[Task directions]:
Count the lines below holding "height" and answer with that number only.

(Items from a dataset)
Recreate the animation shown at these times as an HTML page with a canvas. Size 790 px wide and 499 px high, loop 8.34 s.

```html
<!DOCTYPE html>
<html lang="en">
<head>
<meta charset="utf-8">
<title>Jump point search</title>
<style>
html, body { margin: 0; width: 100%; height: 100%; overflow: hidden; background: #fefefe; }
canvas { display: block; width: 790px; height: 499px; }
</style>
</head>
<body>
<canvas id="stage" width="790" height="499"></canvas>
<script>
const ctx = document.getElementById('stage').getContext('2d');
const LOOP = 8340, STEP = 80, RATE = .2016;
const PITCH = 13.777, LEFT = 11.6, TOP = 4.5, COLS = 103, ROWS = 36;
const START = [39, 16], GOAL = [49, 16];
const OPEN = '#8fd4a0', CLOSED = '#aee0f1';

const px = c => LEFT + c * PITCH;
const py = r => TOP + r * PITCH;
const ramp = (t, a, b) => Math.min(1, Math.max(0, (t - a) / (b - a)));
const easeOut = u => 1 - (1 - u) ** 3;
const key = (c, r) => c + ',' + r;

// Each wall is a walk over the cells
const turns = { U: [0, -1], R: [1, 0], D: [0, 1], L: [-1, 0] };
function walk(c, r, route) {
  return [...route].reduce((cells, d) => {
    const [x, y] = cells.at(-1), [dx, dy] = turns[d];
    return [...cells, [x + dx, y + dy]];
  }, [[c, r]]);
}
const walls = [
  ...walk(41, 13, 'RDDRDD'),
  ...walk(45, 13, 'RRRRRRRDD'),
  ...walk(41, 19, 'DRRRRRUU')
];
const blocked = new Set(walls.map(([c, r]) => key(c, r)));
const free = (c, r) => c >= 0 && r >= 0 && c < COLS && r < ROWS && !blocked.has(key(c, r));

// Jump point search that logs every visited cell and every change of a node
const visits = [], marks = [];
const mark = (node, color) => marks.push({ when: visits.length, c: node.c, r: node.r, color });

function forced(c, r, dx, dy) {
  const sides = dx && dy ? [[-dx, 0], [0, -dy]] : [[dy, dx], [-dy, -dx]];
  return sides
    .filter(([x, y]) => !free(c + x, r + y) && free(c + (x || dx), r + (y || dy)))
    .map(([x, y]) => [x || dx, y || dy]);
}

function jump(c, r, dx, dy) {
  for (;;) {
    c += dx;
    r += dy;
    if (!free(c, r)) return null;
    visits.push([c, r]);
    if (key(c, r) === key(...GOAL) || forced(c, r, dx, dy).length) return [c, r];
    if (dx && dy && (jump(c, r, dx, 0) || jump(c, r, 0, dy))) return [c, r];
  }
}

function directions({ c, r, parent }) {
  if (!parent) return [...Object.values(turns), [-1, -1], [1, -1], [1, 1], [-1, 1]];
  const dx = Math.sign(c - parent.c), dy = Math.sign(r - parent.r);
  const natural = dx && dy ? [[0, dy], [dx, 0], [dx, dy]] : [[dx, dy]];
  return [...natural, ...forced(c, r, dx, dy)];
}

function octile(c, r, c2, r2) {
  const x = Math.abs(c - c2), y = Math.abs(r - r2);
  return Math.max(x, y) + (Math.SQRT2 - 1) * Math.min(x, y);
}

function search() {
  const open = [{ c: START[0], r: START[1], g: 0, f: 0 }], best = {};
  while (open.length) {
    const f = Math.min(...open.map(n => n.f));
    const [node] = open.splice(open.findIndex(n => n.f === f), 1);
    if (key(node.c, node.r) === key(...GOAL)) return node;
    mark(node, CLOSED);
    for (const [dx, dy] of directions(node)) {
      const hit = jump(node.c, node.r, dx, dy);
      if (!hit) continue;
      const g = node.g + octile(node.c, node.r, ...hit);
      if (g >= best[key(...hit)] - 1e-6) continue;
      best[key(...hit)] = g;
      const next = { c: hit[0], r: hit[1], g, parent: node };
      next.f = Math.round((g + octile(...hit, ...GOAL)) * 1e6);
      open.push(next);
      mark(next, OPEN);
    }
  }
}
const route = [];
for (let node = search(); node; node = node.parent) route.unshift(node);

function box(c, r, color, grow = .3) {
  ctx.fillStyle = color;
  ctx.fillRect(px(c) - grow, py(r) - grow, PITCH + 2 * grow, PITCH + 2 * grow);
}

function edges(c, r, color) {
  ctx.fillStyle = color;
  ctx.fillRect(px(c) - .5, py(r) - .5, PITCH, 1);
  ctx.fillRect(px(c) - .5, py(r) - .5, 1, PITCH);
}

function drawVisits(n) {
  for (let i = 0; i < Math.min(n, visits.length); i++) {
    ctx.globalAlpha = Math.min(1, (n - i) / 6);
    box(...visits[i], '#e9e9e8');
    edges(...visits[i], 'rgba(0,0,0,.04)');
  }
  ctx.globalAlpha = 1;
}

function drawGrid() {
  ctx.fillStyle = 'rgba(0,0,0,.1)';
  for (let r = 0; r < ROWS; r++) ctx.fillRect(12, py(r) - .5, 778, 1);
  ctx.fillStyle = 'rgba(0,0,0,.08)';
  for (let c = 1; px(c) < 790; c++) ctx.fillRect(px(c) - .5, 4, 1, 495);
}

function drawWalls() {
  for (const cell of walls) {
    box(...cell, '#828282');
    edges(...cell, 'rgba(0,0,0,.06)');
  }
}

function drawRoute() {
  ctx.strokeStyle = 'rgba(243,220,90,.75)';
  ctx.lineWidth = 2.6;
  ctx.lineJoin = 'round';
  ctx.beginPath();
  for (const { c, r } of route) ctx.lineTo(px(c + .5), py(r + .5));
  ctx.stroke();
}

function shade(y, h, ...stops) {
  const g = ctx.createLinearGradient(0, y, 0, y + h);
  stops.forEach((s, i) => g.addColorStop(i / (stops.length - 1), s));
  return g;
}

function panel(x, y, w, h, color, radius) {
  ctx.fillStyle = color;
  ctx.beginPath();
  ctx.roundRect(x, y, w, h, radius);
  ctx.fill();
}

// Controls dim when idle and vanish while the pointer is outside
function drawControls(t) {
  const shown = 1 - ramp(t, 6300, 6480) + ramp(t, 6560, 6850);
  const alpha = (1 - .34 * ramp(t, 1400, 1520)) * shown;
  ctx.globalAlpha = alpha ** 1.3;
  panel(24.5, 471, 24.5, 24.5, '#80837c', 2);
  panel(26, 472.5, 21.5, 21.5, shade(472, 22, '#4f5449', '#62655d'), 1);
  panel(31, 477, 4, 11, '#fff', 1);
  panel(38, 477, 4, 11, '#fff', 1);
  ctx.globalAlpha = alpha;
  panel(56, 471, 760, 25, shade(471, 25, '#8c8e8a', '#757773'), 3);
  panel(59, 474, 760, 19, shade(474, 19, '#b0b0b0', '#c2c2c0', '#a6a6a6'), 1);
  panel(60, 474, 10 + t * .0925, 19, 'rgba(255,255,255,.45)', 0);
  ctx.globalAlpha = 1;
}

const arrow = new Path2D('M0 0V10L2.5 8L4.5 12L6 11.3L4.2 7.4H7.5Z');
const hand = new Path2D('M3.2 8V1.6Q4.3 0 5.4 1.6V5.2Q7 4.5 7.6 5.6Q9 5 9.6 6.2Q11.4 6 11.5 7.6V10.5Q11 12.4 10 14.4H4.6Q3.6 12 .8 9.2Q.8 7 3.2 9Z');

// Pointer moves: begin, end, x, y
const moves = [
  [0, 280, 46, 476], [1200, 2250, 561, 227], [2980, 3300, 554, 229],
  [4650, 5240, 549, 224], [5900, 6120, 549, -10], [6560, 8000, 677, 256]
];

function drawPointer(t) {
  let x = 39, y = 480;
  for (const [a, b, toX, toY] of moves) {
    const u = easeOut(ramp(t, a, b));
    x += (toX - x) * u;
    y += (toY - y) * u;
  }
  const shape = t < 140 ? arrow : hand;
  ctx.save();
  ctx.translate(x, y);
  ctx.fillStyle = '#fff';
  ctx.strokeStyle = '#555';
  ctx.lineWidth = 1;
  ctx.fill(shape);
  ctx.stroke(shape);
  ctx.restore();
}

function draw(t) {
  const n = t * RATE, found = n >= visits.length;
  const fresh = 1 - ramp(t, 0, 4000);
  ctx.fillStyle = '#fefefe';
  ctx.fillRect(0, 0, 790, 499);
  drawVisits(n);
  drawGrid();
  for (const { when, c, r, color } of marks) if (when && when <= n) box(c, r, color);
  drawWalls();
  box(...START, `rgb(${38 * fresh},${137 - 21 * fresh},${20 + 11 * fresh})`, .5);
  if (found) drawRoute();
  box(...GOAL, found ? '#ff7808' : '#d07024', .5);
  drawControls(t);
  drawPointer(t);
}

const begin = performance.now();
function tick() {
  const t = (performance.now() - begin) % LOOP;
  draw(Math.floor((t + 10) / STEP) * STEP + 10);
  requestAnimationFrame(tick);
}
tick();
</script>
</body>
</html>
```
--
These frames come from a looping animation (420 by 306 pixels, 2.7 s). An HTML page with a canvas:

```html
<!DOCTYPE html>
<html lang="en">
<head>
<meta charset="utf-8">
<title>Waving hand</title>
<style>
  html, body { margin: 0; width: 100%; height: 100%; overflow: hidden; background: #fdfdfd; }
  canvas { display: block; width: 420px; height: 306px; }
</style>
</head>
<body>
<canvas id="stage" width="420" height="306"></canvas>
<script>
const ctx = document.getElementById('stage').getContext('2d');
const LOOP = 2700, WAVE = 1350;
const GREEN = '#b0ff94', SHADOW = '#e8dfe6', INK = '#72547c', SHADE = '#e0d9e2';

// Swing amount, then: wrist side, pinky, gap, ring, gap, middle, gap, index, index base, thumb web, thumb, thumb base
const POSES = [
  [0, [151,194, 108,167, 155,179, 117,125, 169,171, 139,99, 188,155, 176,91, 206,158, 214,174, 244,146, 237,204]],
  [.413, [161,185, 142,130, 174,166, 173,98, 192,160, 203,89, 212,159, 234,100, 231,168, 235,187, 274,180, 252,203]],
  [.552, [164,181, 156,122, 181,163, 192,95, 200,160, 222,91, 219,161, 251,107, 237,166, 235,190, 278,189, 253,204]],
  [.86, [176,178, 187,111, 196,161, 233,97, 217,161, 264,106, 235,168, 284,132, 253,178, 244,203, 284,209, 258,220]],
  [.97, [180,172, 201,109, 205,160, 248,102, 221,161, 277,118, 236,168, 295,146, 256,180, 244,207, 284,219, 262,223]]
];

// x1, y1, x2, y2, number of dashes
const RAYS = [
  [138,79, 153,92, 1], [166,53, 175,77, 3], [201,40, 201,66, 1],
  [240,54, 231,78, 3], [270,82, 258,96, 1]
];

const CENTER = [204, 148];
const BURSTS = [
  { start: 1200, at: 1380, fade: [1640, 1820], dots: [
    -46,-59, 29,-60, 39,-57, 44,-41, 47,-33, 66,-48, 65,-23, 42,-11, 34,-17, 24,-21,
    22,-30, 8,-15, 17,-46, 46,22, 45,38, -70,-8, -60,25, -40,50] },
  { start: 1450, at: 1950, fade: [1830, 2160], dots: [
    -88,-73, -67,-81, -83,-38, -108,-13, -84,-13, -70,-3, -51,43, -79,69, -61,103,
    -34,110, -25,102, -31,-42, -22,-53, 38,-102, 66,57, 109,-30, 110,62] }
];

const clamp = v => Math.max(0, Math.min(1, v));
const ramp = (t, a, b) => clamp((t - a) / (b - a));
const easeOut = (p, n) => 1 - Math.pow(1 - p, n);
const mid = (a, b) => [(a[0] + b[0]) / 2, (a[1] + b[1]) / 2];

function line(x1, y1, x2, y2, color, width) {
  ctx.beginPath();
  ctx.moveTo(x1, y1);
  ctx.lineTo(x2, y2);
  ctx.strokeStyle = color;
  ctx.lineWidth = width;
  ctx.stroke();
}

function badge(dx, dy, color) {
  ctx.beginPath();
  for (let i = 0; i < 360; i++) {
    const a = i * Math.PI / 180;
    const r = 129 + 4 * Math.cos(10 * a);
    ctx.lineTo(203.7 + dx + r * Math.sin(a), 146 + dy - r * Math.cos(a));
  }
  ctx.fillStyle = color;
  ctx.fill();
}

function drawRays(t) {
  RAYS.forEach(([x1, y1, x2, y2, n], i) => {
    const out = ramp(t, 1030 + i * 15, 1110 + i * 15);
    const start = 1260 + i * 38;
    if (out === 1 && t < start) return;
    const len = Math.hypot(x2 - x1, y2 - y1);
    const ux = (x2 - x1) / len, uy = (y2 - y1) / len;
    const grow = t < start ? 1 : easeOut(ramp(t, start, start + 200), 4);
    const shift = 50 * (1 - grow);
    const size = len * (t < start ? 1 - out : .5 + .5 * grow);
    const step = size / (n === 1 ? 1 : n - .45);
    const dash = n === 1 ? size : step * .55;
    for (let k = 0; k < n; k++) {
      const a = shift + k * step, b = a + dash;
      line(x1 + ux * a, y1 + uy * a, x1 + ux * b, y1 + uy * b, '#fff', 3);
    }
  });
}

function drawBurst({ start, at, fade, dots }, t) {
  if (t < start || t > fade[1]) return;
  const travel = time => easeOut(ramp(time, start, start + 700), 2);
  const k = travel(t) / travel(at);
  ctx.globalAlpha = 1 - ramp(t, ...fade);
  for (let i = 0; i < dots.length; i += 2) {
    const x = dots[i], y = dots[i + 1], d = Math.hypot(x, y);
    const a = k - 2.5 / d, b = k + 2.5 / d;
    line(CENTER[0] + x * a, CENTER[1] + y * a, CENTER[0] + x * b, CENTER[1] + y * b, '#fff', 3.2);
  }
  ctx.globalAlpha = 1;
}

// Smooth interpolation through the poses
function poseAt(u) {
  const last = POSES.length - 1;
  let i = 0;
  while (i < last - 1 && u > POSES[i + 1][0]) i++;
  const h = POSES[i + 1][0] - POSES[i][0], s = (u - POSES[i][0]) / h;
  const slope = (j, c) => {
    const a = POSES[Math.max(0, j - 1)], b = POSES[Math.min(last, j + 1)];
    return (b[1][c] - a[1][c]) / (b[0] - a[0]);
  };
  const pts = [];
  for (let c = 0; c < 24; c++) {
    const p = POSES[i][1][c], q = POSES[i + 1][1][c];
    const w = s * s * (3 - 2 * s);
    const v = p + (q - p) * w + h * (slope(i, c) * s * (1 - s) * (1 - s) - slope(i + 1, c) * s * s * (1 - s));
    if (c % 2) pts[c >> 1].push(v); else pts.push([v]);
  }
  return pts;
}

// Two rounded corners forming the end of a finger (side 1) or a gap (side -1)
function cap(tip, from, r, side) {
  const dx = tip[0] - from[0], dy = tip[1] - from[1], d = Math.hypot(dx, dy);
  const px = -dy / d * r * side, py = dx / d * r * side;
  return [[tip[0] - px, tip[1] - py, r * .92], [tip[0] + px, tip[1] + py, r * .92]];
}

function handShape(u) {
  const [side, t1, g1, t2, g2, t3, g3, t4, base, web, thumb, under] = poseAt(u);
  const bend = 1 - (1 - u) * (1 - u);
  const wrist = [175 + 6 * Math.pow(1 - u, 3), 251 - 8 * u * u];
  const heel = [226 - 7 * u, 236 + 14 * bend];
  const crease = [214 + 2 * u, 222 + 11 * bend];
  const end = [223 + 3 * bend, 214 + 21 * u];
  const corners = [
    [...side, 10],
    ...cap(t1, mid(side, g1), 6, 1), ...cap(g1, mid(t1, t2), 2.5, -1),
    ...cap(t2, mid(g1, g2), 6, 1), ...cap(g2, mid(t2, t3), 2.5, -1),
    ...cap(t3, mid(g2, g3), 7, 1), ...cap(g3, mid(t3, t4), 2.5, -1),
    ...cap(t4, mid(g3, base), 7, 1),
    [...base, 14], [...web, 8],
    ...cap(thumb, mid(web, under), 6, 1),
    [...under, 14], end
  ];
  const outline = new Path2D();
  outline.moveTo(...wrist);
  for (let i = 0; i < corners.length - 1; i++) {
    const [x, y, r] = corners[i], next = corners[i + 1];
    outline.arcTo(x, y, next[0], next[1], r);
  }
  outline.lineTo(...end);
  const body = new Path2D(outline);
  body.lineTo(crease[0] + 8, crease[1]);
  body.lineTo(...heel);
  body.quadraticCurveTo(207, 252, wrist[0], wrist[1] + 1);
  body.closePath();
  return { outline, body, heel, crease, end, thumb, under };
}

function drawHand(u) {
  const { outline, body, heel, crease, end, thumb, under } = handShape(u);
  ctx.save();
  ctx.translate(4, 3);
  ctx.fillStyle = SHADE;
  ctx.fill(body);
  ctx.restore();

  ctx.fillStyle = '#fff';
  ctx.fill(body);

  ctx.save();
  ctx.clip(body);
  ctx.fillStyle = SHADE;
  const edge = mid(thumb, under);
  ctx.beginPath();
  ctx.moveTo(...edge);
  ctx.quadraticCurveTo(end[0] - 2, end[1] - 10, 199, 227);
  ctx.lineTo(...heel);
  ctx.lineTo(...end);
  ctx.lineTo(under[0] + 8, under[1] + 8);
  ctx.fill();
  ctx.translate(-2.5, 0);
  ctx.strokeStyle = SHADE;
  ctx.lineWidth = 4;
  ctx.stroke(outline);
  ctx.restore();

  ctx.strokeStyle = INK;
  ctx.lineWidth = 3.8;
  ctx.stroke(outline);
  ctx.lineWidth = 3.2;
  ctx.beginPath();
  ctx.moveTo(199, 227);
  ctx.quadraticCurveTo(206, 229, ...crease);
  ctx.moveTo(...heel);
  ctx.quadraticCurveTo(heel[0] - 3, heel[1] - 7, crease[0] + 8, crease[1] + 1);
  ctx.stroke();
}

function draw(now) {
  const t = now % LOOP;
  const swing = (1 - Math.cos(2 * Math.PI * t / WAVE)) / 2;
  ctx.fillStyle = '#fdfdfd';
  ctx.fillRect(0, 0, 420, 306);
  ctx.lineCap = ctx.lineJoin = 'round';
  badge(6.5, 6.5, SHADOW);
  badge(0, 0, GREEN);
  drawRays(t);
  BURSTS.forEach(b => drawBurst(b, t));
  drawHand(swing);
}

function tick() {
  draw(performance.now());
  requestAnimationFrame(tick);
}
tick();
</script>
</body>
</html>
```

[Response]:
6